Activity ▸
Go line by line through the data and copy those with the word "paper".

Source texts of formatted documents:
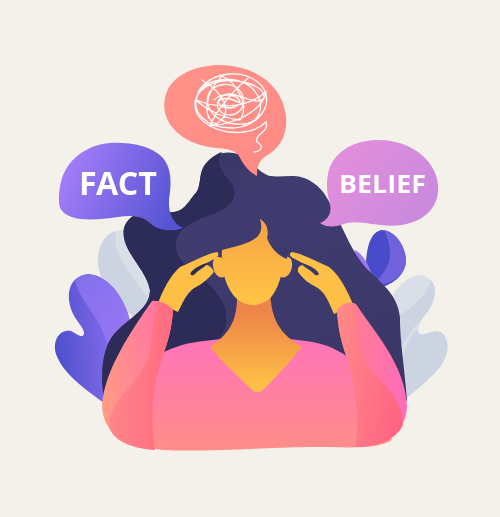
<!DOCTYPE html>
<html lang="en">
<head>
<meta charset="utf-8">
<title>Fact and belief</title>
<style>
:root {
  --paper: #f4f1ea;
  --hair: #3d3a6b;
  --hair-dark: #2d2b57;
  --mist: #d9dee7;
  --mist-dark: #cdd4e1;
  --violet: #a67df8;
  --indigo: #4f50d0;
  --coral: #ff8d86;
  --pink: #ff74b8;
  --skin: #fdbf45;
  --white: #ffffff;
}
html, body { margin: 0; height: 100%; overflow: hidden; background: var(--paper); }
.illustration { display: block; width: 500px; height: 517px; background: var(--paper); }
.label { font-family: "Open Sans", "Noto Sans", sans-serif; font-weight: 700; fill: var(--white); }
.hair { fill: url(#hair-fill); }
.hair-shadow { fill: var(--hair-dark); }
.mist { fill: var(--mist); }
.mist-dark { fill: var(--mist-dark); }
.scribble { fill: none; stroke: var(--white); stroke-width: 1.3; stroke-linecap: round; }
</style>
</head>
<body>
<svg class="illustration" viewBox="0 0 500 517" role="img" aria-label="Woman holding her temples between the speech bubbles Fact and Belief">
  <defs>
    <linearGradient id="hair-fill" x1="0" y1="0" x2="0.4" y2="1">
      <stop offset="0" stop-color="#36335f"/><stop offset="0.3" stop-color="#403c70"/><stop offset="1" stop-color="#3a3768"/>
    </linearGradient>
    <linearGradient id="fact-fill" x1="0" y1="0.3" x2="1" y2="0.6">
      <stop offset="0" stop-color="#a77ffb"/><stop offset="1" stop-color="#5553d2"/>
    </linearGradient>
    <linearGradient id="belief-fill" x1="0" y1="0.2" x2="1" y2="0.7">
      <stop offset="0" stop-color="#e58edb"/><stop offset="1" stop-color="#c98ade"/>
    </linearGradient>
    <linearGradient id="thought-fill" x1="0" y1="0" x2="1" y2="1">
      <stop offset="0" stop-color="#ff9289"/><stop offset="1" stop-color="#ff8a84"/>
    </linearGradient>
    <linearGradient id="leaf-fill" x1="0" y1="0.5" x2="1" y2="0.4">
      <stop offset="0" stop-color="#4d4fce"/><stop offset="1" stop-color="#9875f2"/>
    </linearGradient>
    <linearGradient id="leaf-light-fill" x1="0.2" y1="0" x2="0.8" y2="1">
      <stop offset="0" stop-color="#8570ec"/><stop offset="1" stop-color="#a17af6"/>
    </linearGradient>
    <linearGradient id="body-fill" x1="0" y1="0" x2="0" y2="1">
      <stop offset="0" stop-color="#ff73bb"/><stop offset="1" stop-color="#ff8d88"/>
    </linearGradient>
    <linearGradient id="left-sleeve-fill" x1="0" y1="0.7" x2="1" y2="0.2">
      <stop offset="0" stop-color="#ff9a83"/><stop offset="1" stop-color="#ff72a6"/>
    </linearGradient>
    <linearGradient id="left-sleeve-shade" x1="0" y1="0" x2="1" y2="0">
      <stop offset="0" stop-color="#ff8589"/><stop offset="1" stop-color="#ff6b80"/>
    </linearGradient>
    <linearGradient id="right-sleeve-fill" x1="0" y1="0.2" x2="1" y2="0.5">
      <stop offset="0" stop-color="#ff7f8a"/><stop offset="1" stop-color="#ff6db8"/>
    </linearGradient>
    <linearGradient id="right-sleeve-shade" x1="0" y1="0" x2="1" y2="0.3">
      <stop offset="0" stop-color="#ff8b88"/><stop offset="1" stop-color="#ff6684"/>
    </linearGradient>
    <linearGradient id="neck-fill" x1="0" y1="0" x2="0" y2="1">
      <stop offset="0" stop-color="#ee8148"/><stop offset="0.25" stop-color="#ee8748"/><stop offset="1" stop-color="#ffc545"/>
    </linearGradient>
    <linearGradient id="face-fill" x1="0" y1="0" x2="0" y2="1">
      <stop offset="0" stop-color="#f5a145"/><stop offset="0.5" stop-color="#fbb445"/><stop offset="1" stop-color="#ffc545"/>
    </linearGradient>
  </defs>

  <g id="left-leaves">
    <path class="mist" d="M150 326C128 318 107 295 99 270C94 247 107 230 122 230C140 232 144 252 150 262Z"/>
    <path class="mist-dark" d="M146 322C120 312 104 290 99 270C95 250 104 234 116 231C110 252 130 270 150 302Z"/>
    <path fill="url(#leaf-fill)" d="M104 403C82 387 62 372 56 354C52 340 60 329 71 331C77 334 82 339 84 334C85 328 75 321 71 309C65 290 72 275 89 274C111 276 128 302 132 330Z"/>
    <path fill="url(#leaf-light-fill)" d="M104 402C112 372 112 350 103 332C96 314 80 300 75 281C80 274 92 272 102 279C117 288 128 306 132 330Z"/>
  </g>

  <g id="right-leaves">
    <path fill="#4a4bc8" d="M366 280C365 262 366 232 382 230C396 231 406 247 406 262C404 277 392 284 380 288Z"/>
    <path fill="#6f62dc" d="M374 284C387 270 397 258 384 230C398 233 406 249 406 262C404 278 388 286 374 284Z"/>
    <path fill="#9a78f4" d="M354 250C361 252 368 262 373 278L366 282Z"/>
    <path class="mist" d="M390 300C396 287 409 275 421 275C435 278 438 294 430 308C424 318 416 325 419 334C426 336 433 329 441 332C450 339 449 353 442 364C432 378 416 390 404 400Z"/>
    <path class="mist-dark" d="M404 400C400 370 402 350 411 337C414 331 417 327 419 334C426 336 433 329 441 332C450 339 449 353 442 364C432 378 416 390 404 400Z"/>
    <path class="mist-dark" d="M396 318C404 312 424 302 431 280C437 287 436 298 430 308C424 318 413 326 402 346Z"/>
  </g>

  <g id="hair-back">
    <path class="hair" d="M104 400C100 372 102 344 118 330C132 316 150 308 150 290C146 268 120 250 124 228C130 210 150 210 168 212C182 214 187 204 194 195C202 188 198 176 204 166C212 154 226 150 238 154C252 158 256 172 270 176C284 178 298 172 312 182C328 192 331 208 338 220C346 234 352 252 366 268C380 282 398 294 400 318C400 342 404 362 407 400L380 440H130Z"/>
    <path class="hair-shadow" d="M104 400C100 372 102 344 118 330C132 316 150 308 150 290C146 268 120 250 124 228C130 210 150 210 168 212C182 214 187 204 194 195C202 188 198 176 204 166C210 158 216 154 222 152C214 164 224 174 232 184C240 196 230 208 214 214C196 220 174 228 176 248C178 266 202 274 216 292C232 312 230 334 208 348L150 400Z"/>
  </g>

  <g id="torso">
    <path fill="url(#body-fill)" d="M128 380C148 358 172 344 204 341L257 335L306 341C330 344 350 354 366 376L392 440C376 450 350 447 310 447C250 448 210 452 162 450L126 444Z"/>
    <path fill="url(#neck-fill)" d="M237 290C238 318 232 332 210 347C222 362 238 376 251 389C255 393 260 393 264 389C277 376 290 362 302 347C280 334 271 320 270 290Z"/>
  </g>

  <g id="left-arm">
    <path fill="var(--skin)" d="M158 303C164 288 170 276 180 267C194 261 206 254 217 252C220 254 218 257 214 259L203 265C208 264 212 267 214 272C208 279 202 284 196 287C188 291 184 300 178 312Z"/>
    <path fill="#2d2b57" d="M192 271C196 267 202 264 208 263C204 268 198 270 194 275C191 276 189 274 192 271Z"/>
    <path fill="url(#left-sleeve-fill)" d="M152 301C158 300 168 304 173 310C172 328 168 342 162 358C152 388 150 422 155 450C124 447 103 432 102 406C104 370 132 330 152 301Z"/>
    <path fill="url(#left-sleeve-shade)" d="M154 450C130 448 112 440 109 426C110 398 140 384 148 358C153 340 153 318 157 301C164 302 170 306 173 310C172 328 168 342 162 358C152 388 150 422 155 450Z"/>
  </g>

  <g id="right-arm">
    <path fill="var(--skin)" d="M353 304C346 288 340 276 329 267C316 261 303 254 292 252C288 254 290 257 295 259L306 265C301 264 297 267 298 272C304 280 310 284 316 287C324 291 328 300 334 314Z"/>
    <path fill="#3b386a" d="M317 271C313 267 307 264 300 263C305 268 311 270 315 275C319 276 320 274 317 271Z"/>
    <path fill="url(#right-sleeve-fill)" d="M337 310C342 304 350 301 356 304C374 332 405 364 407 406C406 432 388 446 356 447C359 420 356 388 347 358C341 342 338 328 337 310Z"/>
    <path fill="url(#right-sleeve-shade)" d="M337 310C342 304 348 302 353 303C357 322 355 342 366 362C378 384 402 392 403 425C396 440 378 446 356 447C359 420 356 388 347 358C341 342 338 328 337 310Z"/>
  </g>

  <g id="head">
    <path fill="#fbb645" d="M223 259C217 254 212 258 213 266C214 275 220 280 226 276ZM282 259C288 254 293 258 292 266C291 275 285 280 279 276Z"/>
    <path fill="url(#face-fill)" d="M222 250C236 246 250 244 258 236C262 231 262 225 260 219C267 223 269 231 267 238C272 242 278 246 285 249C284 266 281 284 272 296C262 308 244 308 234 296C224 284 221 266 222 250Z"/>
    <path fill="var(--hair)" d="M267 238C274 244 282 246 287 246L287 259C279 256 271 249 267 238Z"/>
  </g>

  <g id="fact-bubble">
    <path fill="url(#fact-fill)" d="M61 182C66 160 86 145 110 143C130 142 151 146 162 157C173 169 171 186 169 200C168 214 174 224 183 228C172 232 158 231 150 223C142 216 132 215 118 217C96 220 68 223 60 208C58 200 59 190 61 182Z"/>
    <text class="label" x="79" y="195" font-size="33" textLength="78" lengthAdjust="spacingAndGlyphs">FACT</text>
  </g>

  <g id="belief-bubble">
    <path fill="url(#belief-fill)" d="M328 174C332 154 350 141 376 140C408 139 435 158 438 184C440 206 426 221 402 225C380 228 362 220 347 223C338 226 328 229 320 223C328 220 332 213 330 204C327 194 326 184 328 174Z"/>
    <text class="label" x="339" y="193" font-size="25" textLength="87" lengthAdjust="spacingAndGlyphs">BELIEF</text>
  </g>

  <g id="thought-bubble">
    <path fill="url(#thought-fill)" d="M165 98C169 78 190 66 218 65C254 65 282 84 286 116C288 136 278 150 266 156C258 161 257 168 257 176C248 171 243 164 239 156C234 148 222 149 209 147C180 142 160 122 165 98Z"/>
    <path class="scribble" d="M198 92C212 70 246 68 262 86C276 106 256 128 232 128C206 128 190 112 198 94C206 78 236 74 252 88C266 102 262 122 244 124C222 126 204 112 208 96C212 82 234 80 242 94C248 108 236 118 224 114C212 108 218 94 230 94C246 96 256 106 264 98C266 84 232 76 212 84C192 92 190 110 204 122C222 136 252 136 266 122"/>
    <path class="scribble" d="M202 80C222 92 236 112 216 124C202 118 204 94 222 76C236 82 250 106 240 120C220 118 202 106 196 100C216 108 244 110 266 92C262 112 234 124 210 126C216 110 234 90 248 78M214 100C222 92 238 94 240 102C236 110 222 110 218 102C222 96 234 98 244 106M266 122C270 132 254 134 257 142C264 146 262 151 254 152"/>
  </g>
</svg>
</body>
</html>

Reply ▸
  --paper: #f4f1ea;
html, body { margin: 0; height: 100%; overflow: hidden; background: var(--paper); }
.illustration { display: block; width: 500px; height: 517px; background: var(--paper); }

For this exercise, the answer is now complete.